Tuesday, November 4, 2008

Living near Bunnyville...

We live near a quirky little hamlet, Rabbittown, in East Hall County. Although it's a blink and you'll miss it type of place, the large statue of a rabbit ensures that you don't. We've fondly dubbed it "Bunnyville." 

The one-block business area surprisingly has most of the amenities--gas stations, package store, southern-style cafe, pizza, library and a medical center. The package store says "buy beer, it's cheaper than gas." Although I did get almost five gallons for my $10 today. Wow. Maybe we'll actually drive somewhere.

Today was my first time voting in Georgia, and I was sent to the Bunnyville library for the privilege.
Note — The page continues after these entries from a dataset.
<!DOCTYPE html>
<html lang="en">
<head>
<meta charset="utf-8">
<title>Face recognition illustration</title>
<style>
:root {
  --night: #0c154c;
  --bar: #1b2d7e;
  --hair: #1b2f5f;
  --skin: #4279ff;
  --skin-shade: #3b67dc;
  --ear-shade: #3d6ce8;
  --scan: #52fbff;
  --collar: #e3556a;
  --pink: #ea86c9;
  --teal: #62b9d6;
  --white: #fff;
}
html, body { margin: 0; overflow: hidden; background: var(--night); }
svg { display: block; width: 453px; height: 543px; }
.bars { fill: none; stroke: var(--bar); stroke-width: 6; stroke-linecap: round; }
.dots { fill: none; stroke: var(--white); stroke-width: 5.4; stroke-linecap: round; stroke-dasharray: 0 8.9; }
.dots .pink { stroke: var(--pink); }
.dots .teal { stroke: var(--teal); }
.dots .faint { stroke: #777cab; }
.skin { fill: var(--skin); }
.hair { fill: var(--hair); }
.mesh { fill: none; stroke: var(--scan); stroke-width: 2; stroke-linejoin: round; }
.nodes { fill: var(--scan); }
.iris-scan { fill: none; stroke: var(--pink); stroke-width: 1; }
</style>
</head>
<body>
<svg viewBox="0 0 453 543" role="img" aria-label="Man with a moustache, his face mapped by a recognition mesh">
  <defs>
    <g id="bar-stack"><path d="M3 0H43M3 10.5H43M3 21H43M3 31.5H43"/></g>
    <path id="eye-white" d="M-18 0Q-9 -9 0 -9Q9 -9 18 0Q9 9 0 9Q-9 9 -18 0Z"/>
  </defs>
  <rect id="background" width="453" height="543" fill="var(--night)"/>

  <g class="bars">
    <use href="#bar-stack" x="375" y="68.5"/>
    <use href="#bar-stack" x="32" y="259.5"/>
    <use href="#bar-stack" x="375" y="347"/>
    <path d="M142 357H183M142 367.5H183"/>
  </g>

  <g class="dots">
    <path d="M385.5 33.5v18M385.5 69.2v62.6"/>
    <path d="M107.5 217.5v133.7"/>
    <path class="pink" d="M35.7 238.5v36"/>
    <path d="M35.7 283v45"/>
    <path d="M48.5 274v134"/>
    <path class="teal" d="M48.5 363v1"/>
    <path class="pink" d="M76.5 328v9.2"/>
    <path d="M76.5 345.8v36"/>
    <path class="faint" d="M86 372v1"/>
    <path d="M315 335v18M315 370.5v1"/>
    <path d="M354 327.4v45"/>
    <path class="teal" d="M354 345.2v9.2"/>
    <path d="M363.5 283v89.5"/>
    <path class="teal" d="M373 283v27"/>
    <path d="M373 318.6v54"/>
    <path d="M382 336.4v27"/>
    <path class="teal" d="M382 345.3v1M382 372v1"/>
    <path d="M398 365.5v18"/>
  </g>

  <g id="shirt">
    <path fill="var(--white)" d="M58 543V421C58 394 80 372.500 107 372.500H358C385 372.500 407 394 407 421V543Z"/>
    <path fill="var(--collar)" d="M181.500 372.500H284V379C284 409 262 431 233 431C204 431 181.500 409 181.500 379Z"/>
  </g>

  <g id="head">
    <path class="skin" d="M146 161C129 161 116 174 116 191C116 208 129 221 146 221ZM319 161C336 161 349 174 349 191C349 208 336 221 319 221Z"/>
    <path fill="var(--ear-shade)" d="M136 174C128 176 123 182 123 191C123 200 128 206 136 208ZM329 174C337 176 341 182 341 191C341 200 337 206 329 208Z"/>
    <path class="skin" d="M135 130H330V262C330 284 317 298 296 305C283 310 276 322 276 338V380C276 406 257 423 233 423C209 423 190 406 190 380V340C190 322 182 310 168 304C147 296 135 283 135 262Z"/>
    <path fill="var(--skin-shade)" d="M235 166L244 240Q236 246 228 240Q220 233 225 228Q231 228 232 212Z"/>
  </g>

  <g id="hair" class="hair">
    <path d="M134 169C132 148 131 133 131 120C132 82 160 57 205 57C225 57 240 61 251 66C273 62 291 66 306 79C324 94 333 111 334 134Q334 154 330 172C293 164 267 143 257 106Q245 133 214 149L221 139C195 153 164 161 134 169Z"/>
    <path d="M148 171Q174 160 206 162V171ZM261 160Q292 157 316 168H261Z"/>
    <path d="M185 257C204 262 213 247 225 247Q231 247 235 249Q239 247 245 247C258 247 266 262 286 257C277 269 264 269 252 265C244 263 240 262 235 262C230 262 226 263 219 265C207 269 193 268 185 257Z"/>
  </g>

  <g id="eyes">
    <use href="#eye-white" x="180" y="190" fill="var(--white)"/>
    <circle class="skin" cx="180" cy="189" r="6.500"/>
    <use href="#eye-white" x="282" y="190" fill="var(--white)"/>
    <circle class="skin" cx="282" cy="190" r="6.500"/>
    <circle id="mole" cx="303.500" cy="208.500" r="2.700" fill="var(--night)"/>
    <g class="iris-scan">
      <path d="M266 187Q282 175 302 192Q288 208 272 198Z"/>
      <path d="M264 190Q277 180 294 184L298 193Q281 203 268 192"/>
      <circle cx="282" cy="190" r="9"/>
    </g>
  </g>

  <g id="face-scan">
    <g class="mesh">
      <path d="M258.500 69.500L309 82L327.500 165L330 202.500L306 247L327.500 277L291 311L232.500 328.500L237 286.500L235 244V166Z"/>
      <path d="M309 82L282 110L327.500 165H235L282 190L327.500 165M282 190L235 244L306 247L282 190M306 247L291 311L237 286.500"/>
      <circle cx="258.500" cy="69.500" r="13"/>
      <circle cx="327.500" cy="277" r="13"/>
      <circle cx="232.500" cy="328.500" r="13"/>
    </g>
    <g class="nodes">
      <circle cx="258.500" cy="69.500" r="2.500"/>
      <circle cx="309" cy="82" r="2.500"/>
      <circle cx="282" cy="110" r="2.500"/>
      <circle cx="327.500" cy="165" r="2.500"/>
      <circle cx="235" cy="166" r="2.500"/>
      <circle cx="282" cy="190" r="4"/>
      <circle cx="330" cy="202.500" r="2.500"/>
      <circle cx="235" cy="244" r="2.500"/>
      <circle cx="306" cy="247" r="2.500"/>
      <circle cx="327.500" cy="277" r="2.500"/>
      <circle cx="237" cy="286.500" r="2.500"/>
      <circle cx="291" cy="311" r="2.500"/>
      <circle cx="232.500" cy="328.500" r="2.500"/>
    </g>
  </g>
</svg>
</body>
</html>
Even in this small outpost, Georgia uses a surprisingly high tech system. No curtains and pencil-marked ballots here. 

When I walked in, thankfully during a slow period, I was greeted by a nice gentleman who directed me to two older ladies behind a table. They checked my license and had me fill out a form with name and address. They carefully compared the license and my form. (p.s. I have taken out my driver's license here more times in a week than I did in a year in New Hampshire)

Then I was handed off to Ruby, resplendent in 1920s hair waves and satin blouse, who checked my license and form against a computer screen.  It took Ruby a minute as she looked up my last name wrong. (A constant down here) Then I went on to the next dear soul, wearing her Sunday hat, who took my form and issued me a yellow key card. 

After a few minutes fiddling around and realizing the card stayed in the machine (no swiping), I quickly voted on the touch screen. Some progressive community development and land preservation warrants on the ballot, I was glad to see. Many of the county officials ran unopposed. Maybe they can't get anyone to run. I can understand that after my own brief and painful foray into town government. 

I handed in my yellow card, was given a peach sticker (sweet) and bid a kind farewell by all.

The whole thing was fast, under ten minutes, but a much more intensive process than Bethlehem, NH, where you check in, get your ballot, mark it and check out. 

My next goal is to find out where the name Rabbittown came, catfish and hush puppies at the cafe, anyone?